Saved data entries
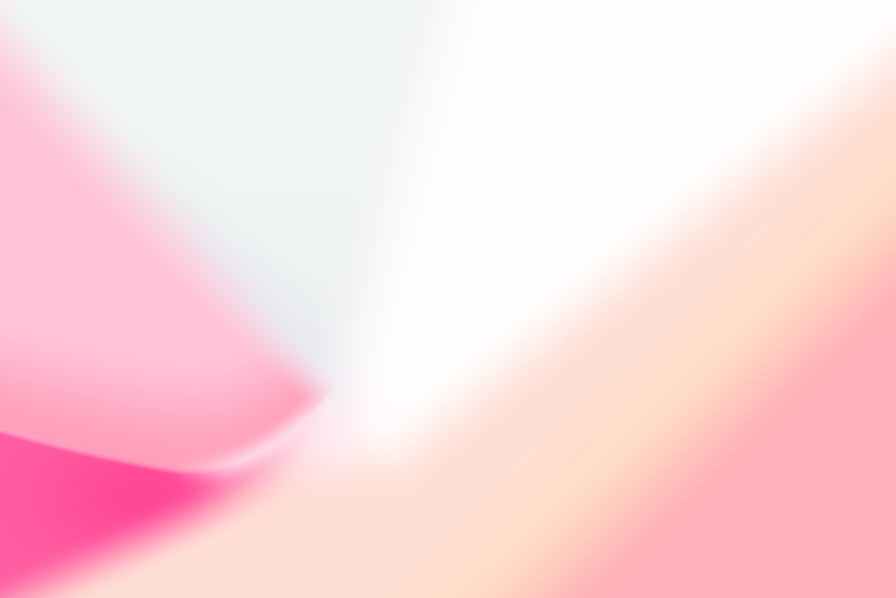
Give the GLSL for this background, as a Shadertoy shader.

```glsl
#define WHITE vec3(1.0, 0.992, 0.992)
#define MINT vec3(0.945, 0.96, 0.95)
#define LAVENDER vec3(0.90, 0.90, 0.95)
#define BLUSH vec3(1.0, 0.872, 0.835)
#define APRICOT vec3(1.0, 0.865, 0.77)
#define CORAL vec3(1.0, 0.69, 0.72)
#define PINK vec3(1.0, 0.765, 0.845)
#define ROSE vec3(1.0, 0.62, 0.73)
#define HOT_PINK vec3(1.0, 0.37, 0.635)
#define MAGENTA vec3(1.0, 0.28, 0.59)
#define SHEEN vec3(1.0, 0.87, 0.92)
#define FOLD_TIP vec2(0.53, 0.28)

// Signed distance to the line a-b, positive on its left
float side(vec2 p, vec2 a, vec2 b) {
    vec2 dir = normalize(b - a);
    return dot(p - a, vec2(-dir.y, dir.x));
}

float soft(float dist, float halfWidth) {
    return smoothstep(-halfWidth, halfWidth, dist);
}

float bell(float x, float width) {
    return exp(-x * x / (width * width));
}

// Height of the curved fold at the left
float foldHeight(float x) {
    float lift = max(x - 0.28, 0.0);
    return 0.281 - 0.29 * x + 0.2 * x * x + 2.2 * lift * lift;
}

void mainImage(out vec4 fragColor, in vec2 fragCoord) {
    vec2 p = fragCoord / iResolution.y;

    float mintSide = side(p, vec2(0.566, 0.334), vec2(0.752, 1.0));
    float peachSide = side(p, vec2(1.5, 0.902), vec2(0.684, 0.248));
    float coralSide = side(p, vec2(1.5, 0.59), vec2(0.889, 0.0));
    float pinkSide = side(p, vec2(0.537, 0.336), vec2(0.0, 0.932));
    float hotSide = side(p, vec2(0.039, 0.0), vec2(0.527, 0.229));
    float aboveFold = p.y - foldHeight(p.x);

    // Pale wedge on white, cooler toward its tip
    vec3 mint = mix(MINT - 0.02, MINT, smoothstep(0.3, 0.8, p.y));
    float cool = bell(pinkSide + 0.035, 0.06) * (1.0 - smoothstep(0.4, 0.9, p.y));
    mint = mix(mint, LAVENDER, 0.6 * cool);
    float mintMask = soft(mintSide, 0.075) * smoothstep(0.26, 0.36, p.y);
    vec3 color = mix(WHITE, mint, mintMask);

    // Diagonal peach band and coral corner
    vec3 peach = mix(BLUSH, APRICOT, soft(coralSide + 0.12, 0.1));
    float peachMask = max(soft(peachSide, 0.07), soft(0.235 - p.y, 0.065));
    color = mix(color, peach, peachMask);
    color = mix(color, CORAL, soft(coralSide, 0.095));

    // Blush around the fold tip
    color = mix(color, SHEEN, 0.6 * bell(length(p - FOLD_TIP), 0.08));

    // Pink wedge, deepening toward the fold
    float foldEdge = soft(aboveFold, 0.009);
    float pinkWidth = mix(0.035, 0.075, smoothstep(0.3, 0.65, p.y));
    vec3 pink = mix(ROSE, PINK, smoothstep(0.0, 0.2, aboveFold));
    color = mix(color, pink, soft(pinkSide, pinkWidth) * foldEdge);

    // Hot pink beneath the fold, fading to the right
    vec3 hot = mix(HOT_PINK, MAGENTA, bell(length((p - vec2(0.24, 0.17)) * vec2(0.6, 1.0)), 0.1));
    float hotFade = 1.0 - smoothstep(0.3, 0.56, p.x);
    color = mix(color, hot, soft(hotSide, 0.055) * (1.0 - foldEdge) * hotFade);

    // Light streak along the rising fold
    float streak = smoothstep(0.27, 0.42, p.x) * (1.0 - smoothstep(0.5, 0.57, p.x));
    color = mix(color, SHEEN, 0.8 * streak * bell(aboveFold, 0.022));

    fragColor = vec4(color, 1.0);
}
```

▶ **Exercise description**
Restate all of the data word for word and include no pictures.

▶ **Exercise response**
Give the GLSL for this background, as a Shadertoy shader.

```glsl
#define WHITE vec3(1.0, 0.992, 0.992)
#define MINT vec3(0.945, 0.96, 0.95)
#define LAVENDER vec3(0.90, 0.90, 0.95)
#define BLUSH vec3(1.0, 0.872, 0.835)
#define APRICOT vec3(1.0, 0.865, 0.77)
#define CORAL vec3(1.0, 0.69, 0.72)
#define PINK vec3(1.0, 0.765, 0.845)
#define ROSE vec3(1.0, 0.62, 0.73)
#define HOT_PINK vec3(1.0, 0.37, 0.635)
#define MAGENTA vec3(1.0, 0.28, 0.59)
#define SHEEN vec3(1.0, 0.87, 0.92)
#define FOLD_TIP vec2(0.53, 0.28)

// Signed distance to the line a-b, positive on its left
float side(vec2 p, vec2 a, vec2 b) {
    vec2 dir = normalize(b - a);
    return dot(p - a, vec2(-dir.y, dir.x));
}

float soft(float dist, float halfWidth) {
    return smoothstep(-halfWidth, halfWidth, dist);
}

float bell(float x, float width) {
    return exp(-x * x / (width * width));
}

// Height of the curved fold at the left
float foldHeight(float x) {
    float lift = max(x - 0.28, 0.0);
    return 0.281 - 0.29 * x + 0.2 * x * x + 2.2 * lift * lift;
}

void mainImage(out vec4 fragColor, in vec2 fragCoord) {
    vec2 p = fragCoord / iResolution.y;

    float mintSide = side(p, vec2(0.566, 0.334), vec2(0.752, 1.0));
    float peachSide = side(p, vec2(1.5, 0.902), vec2(0.684, 0.248));
    float coralSide = side(p, vec2(1.5, 0.59), vec2(0.889, 0.0));
    float pinkSide = side(p, vec2(0.537, 0.336), vec2(0.0, 0.932));
    float hotSide = side(p, vec2(0.039, 0.0), vec2(0.527, 0.229));
    float aboveFold = p.y - foldHeight(p.x);

    // Pale wedge on white, cooler toward its tip
    vec3 mint = mix(MINT - 0.02, MINT, smoothstep(0.3, 0.8, p.y));
    float cool = bell(pinkSide + 0.035, 0.06) * (1.0 - smoothstep(0.4, 0.9, p.y));
    mint = mix(mint, LAVENDER, 0.6 * cool);
    float mintMask = soft(mintSide, 0.075) * smoothstep(0.26, 0.36, p.y);
    vec3 color = mix(WHITE, mint, mintMask);

    // Diagonal peach band and coral corner
    vec3 peach = mix(BLUSH, APRICOT, soft(coralSide + 0.12, 0.1));
    float peachMask = max(soft(peachSide, 0.07), soft(0.235 - p.y, 0.065));
    color = mix(color, peach, peachMask);
    color = mix(color, CORAL, soft(coralSide, 0.095));

    // Blush around the fold tip
    color = mix(color, SHEEN, 0.6 * bell(length(p - FOLD_TIP), 0.08));

    // Pink wedge, deepening toward the fold
    float foldEdge = soft(aboveFold, 0.009);
    float pinkWidth = mix(0.035, 0.075, smoothstep(0.3, 0.65, p.y));
    vec3 pink = mix(ROSE, PINK, smoothstep(0.0, 0.2, aboveFold));
    color = mix(color, pink, soft(pinkSide, pinkWidth) * foldEdge);

    // Hot pink beneath the fold, fading to the right
    vec3 hot = mix(HOT_PINK, MAGENTA, bell(length((p - vec2(0.24, 0.17)) * vec2(0.6, 1.0)), 0.1));
    float hotFade = 1.0 - smoothstep(0.3, 0.56, p.x);
    color = mix(color, hot, soft(hotSide, 0.055) * (1.0 - foldEdge) * hotFade);

    // Light streak along the rising fold
    float streak = smoothstep(0.27, 0.42, p.x) * (1.0 - smoothstep(0.5, 0.57, p.x));
    color = mix(color, SHEEN, 0.8 * streak * bell(aboveFold, 0.022));

    fragColor = vec4(color, 1.0);
}
```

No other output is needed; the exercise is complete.